Reduced Sugar Oatmeal. This is the Apple Cinnamon kind, and the Maple Brown Sugar is also very good. We used to buy this all the time when Michael was first diagnosed with Type One and had eaten oatmeal for breakfast everyday prior to diagnosis. Same ol' story for me-- since this is single serving bags, it is technically processed and my blood sugar doesn't really behave after eating it. I've even tried eating legit real oatmeal, but my blood sugar still acts a fool. So, oatmeal is also something I no longer bother to eat while pregnant.
Omelet and a peach. The carbs here come from the peach. And again, this is probably a Saturday morning breakfast because on the weekdays, we have no time for omelets. :)
This was a recent day when Aaron had to be out the door super early for work and I had to fend for myself. Instead of having two pieces of toast, with little protein, I opted for one piece of toast spread with peanut butter, and one cup of Fairlife chocolate milk. Whatever the manufacturers of Fairlife do to make their milk have a fantastic protein-to-carb ratio, I wish they'd disseminate across the board to all other milk factories.
We've reached the lunch category. Now, I did not take nearly enough pictures of lunch options. In fact, I think the lunches shown have the same side dish from a prior evening's dinner. Most days for lunch, I'm taking leftovers of what we've eaten the night before, or I'm taking a turkey sandwich (made with the reduced calorie bread) and a side salad.
Lean Cuisine Garlic Chicken Spring Rolls, and leftover yellow summer squash.
Leftover baked chicken and squash. On this day, I probably had a piece of fruit to act as the carbs with lunch since baked chicken and squash are nearly too low-carb in and of themselves for pregnancy. The baby needs carbs for energy, and I have a minimum amount of carbs that I need to eat at each meal in order to make sure Avery gets the carbs she needs to grow.
Once I was diagnosed this time around, my mom brought over a snack-tray filled with low-carb foods. I enjoyed picking snacks off of this tray for a few days. (Please ignore the marshmallow on the counter. One of my boys was setting it there for a second snack). :)
Each day, I'd choose a couple of things off of this tray. Below is showing a completely no-carb snack. This could be paired with a cup of milk to add in some carbs.
This is one of my favorite snacks. Apple slices with peanut butter, and a cheese stick on the side.
This picture is not good quality, but it's carrots and hummus. Carrots are very low carb and measured out hummus is a good carb to add in.
On evenings when my blood sugar is not cooperating, I sometimes do go the "no carb" route.
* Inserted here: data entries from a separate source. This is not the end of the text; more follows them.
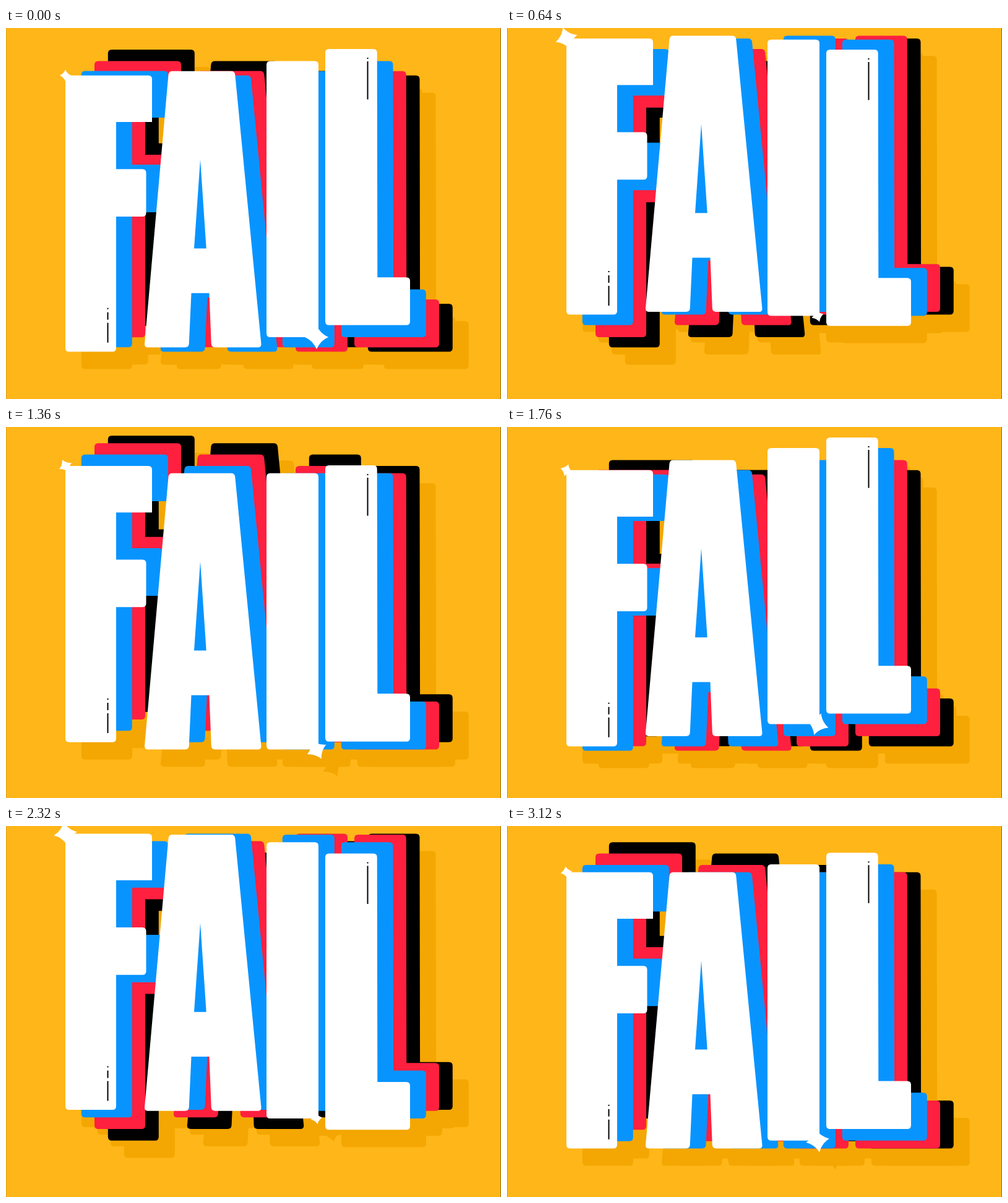
These frames come from a looping animation (800x600 px, 3.2 s). An HTML page:

```html
<!DOCTYPE html>
<html lang="en">
<head>
<meta charset="utf-8">
<title>FAIL</title>
<style>
  html, body { margin: 0; width: 100%; height: 100%; overflow: hidden; background: #ffb618; }
  svg { display: block; width: 100vw; height: 100vh; }
</style>
</head>
<body>
<svg id="stage" viewBox="0 0 800 600" role="img" aria-label="FAIL">
  <rect width="800" height="600" fill="#ffb618"/>
  <path d="M0.5 0V600" stroke="#000" stroke-opacity=".12"/>
  <path d="M799.5 0V600" stroke="#000" stroke-opacity=".4"/>
</svg>
<script>
const STEP = 80;           // ms per drawn pose
const CYCLE = 20;          // poses in one bob of a letter
const LAG = 2;             // poses between neighbouring letters and layers
const HEIGHT = 446.7;
const SHADOW = '#f4a702';
const TAU = Math.PI * 2;

// Top edge of a letter through one bob.
const bob = [76.8, 74.8, 69.8, 62, 53.4, 43.2, 33.9, 24.5, 16.9, 12.4,
             12.4, 14, 18.8, 26.2, 35, 44.6, 53.6, 63, 69.6, 74.7];

const layers = [
  { dx: 68.8, color: '#000' },
  { dx: 47, color: '#ff203f' },
  { dx: 25.8, color: '#0894ff' },
  { dx: 0, color: '#fff' }
];

const stage = document.getElementById('stage');

function add(parent, tag, attrs) {
  const el = document.createElementNS('http://www.w3.org/2000/svg', tag);
  for (const key in attrs) el.setAttribute(key, attrs[key]);
  return parent.appendChild(el);
}

// Closed outline from [x, y, cornerRadius] points.
function outline(points) {
  const toward = ([x, y, r = 0], [tx, ty]) => {
    const k = r / Math.hypot(tx - x, ty - y);
    return `${x + (tx - x) * k} ${y + (ty - y) * k}`;
  };
  return points.map((p, i) => {
    const prev = points.at(i - 1), next = points[(i + 1) % points.length];
    return `${i ? 'L' : 'M'}${toward(p, prev)}Q${p[0]} ${p[1]} ${toward(p, next)}`;
  }).join('') + 'Z';
}

const H = HEIGHT, R = 6;
const letters = [
  outline([[96, 0, R], [236, 0, R], [236, 75.3], [178, 75.3], [178, 151.5],
           [226.5, 151.5, R], [226.5, 228.3, R], [178, 228.3], [178, H, R], [96, H, R]]),
  outline([[263, 0, R], [369.7, 0, R], [413, H, R], [332, H, R], [328.5, 359],
           [299.5, 359], [295.5, H, R], [223.5, H, R]]) +
    outline([[314, 143], [323.7, 286.8], [304, 286.8]]),
  outline([[421, 0, R], [505, 0, R], [505, H, R], [421, H, R]]),
  outline([[516, 0, R], [599.7, 0, R], [600.3, 369.3], [653, 369.3, R], [653, H, R], [516, H, R]])
];

const marks = [
  { letter: 0, d: 'M164.5 376v2m0 5v12m0 5v32' },
  { letter: 3, d: 'M584.5 14v2m0 4v61.5' }
];

const stars = [
  { letter: 0, x: 96, y: 0, swell: -5 },
  { letter: 2, x: 502, y: HEIGHT, swell: 5 }
];
const STAR = 'M0-1Q.3-.3 1 0Q.3 .3 0 1Q-.3 .3-1 0Q-.3-.3 0-1Z';

const shadow = add(stage, 'g', { transform: 'translate(26 28)' });
const front = add(stage, 'g', {});
const movers = [];
const spinners = [];

for (const group of [shadow, front]) {
  const tint = color => group === shadow ? SHADOW : color;
  layers.forEach(({ dx, color }, depth) => {
    letters.forEach((d, letter) => {
      const el = add(group, 'path', { d, fill: tint(color), 'fill-rule': 'evenodd' });
      movers.push({ el, dx, offset: LAG * (letter - (layers.length - 1 - depth)) });
    });
  });
  for (const star of stars) {
    spinners.push({ ...star, el: add(group, 'path', { d: STAR, fill: tint('#fff') }) });
  }
}

for (const { letter, d } of marks) {
  const el = add(front, 'path', { d, fill: 'none', stroke: '#000', 'stroke-width': 2 });
  movers.push({ el, dx: 0, offset: LAG * letter });
}

const topAt = pose => bob[(pose % CYCLE + CYCLE) % CYCLE];

function draw(ms) {
  const pose = Math.floor(ms / STEP) % CYCLE;
  const phase = pose / CYCLE;
  for (const { el, dx, offset } of movers) {
    el.setAttribute('transform', `translate(${dx} ${topAt(pose + offset)})`);
  }
  for (const { el, letter, x, y, swell } of spinners) {
    const size = 14.2 + swell * Math.cos(TAU * phase);
    const top = topAt(pose + LAG * letter);
    el.setAttribute('transform',
      `translate(${x} ${top + y}) rotate(${180 * phase}) scale(${size})`);
  }
}

function tick() {
  draw(performance.now());
  requestAnimationFrame(tick);
}
tick();
</script>
</body>
</html>
```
Some pepperoni slices and a string cheese are a no-carb combo.
Air popped popcorn is a great snack! Three cups equals about 15g of carb, which is a good amount for a snack. I obviously don't eat the whole bowl-full, but three cups is definitely a pretty big portion and can fill me up quickly.
Skinny Pop Kettle Corn. This stuff is so good!!! Now, the serving size is around two cups, but I forgot to take a picture until my bag was over half-empty. The sweet/salty combination is a definite favorite.
This is what I call a "fake shake." One cup of Fairlife chocolate milk, and a sprinkling of peanut butter powder combined in a Blender Bottle and frozen for just about ten minutes. The milk gets frothy and a bit thicker in the freezer, and I can trick myself into thinking it's as good as a peanut butter milkshake!
If I'm tired of ice water, I will squirt some Crystal Light flavoring into my cup. My boys like this too and like to pretend they're making and selling different kinds of juice.
One of the best things I've found to bring up a low blood sugar in Michael and in myself are Smarties. My car is now stocked with these just in case I ever feel a low coming on while driving.
I hope I've covered enough ground here to satisfy myself in a few months when I'm back on the "eating right" train after Avery arrives. :)
Until Next Time,
Much Love, Reba